The West African Primate Conservation Action (WAPCA) is blaming deforestation, hunting for bushmeat and pet trade as cause of the decline of white-naped mangabey in Ghana and some other West African countries. The white-naped mangabey, a rare terrestrial monkey, is classified as Endangered on the International Union for Conservation of Nature (IUCN) Red List of Threatened Species. A statement signed by WAPCA to commemorate the Mangabey Awareness Day (MAD) on August 1, 2022, said, recent assessment of the population of white-naped Mangabey indicates that, it is a step closer to extinction as it is estimated that there are 1000 white-naped mangabeys left in the wild. “They were once widespread in Ghana, Cote d’Ivoire and Burkina Faso, and currently, they are only found in increasingly isolated forest fragments. Their decline over the last forty years is due largely to deforestation and hunting for the bushmeat and pet trade”, the statement said. The MAD 2022 was celebrated in communities within the Ankasa Tano Community Resource Management Area which is located in the Jomoro District in the Western region of Ghana. According to the statement, WAPCA celebrates Mangabey Awareness Day to create awareness of this lesser-known primate species among the communities living near their habitat. “This celebration is important as it creates a platform to unite communities fringing primate habitats and reiterate the roles of these communities in promoting the long-term survival of the species”, it added. It said “Every year, WAPCA educates communities during MAD through conservation education stories using theatre and music. This combination is an original and little-used tool for sharing messages in a fun and engaging way. Conservation Education encourages people to act independently to conserve natural resources and responsibly use them by making informed decisions”. The statement added “Through educative and fun activities, we aim to engage, inspire, and empower all generations for the long-term survival of the white-naped mangabey and the forests they call home. All this requires considerable financial means, which will be made possible by the generosity of other organizations and companies concerned about the sustainability of this species”.
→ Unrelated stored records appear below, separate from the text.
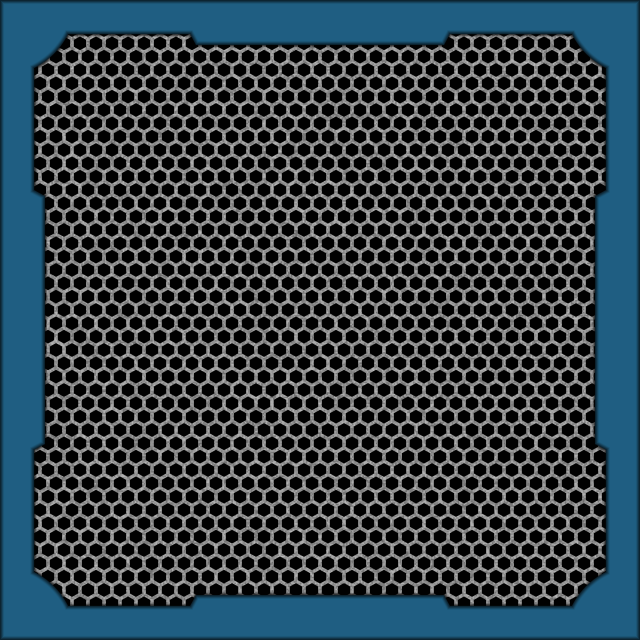
Write a Shadertoy shader that draws this texture.

```glsl
// A blue panel frame with notched sides and scooped corners around a metal hexagon mesh.
// The frame is a signed distance folded into one octant; the mesh is two interleaved
// rectangular lattices whose nearest centre gives each hexagonal hole.

float hash(vec2 p) {
    vec3 q = fract(vec3(p.xyx) * 0.1031);
    q += dot(q, q.yzx + 33.33);
    return fract((q.x + q.y) * q.z);
}

float valueNoise(vec2 p) {
    vec2 cell = floor(p);
    vec2 f = fract(p);
    f = f * f * (3.0 - 2.0 * f);
    float low = mix(hash(cell), hash(cell + vec2(1.0, 0.0)), f.x);
    float high = mix(hash(cell + vec2(0.0, 1.0)), hash(cell + 1.0), f.x);
    return mix(low, high, f.y);
}

// 0 at a hole's centre, 0.5 on the middle of the wall between holes
float hexDistance(vec2 p) {
    vec2 period = vec2(1.0, 1.732);
    vec2 a = p - period * floor(p / period + 0.5);
    vec2 b = p - period * (floor(p / period) + 0.5);
    vec2 local = abs(dot(a, a) < dot(b, b) ? a : b);
    return max(local.x, dot(local, vec2(0.5, 0.866)));
}

// Negative on the frame, positive in the opening
float frameDistance(vec2 uv) {
    vec2 inset = 0.5 - abs(uv - 0.5);
    float depth = min(inset.x, inset.y);
    float along = max(inset.x, inset.y);
    float rim = depth - 0.0534;
    float corner = length(inset) - 0.119;
    float tab = max(depth - 0.0703, 0.88 * (0.297 + 0.54 * rim - along));
    return min(min(rim, corner), tab);
}

vec3 meshColor(vec2 uv, float pixel) {
    float d = hexDistance(vec2(uv.x * 40.0, (uv.y * 48.0 - 0.75) * 0.866));
    float soft = max(0.04, pixel * 20.0);
    float wall = smoothstep(0.387 - soft, 0.387 + soft, d);
    // Fine grain over a faint broad variation
    float grain = valueNoise(uv * 430.0) - 0.5;
    float broad = valueNoise(uv * 130.0 + 17.0) - 0.5;
    float gray = 0.57 + 0.26 * grain + 0.08 * broad;
    return vec3(mix(0.005, gray, wall));
}

void mainImage(out vec4 fragColor, in vec2 fragCoord) {
    vec2 uv = fragCoord / iResolution.xy;
    float pixel = 1.0 / min(iResolution.x, iResolution.y);
    float d = frameDistance(uv);

    // Mesh with a narrow shadow under the frame
    vec3 mesh = meshColor(uv, pixel) * mix(0.35, 1.0, smoothstep(0.0, 0.005, d));

    // Frame darkened along its inner and outer edges
    vec2 border = min(uv, 1.0 - uv);
    float edge = min(-d, min(border.x, border.y));
    vec3 frame = vec3(0.12, 0.37, 0.51) * mix(0.3, 1.0, smoothstep(-0.001, 0.0075, edge));

    float opening = smoothstep(-0.7 * pixel, 0.7 * pixel, d);
    fragColor = vec4(mix(frame, mesh, opening), 1.0);
}
```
Spearheaded by Heidleberg Zoo (Germany), WAPCA is a local non-governmental organization established in Ghana in 2006. It operates in Ghana and Ivory Coast to protect and safeguard the future of endangered primates and their habitat in West Africa through a sustainable one-plan approach to species conservation by developing management strategies and conservation actions by all responsible parties for all populations of a species both within and outside their natural range.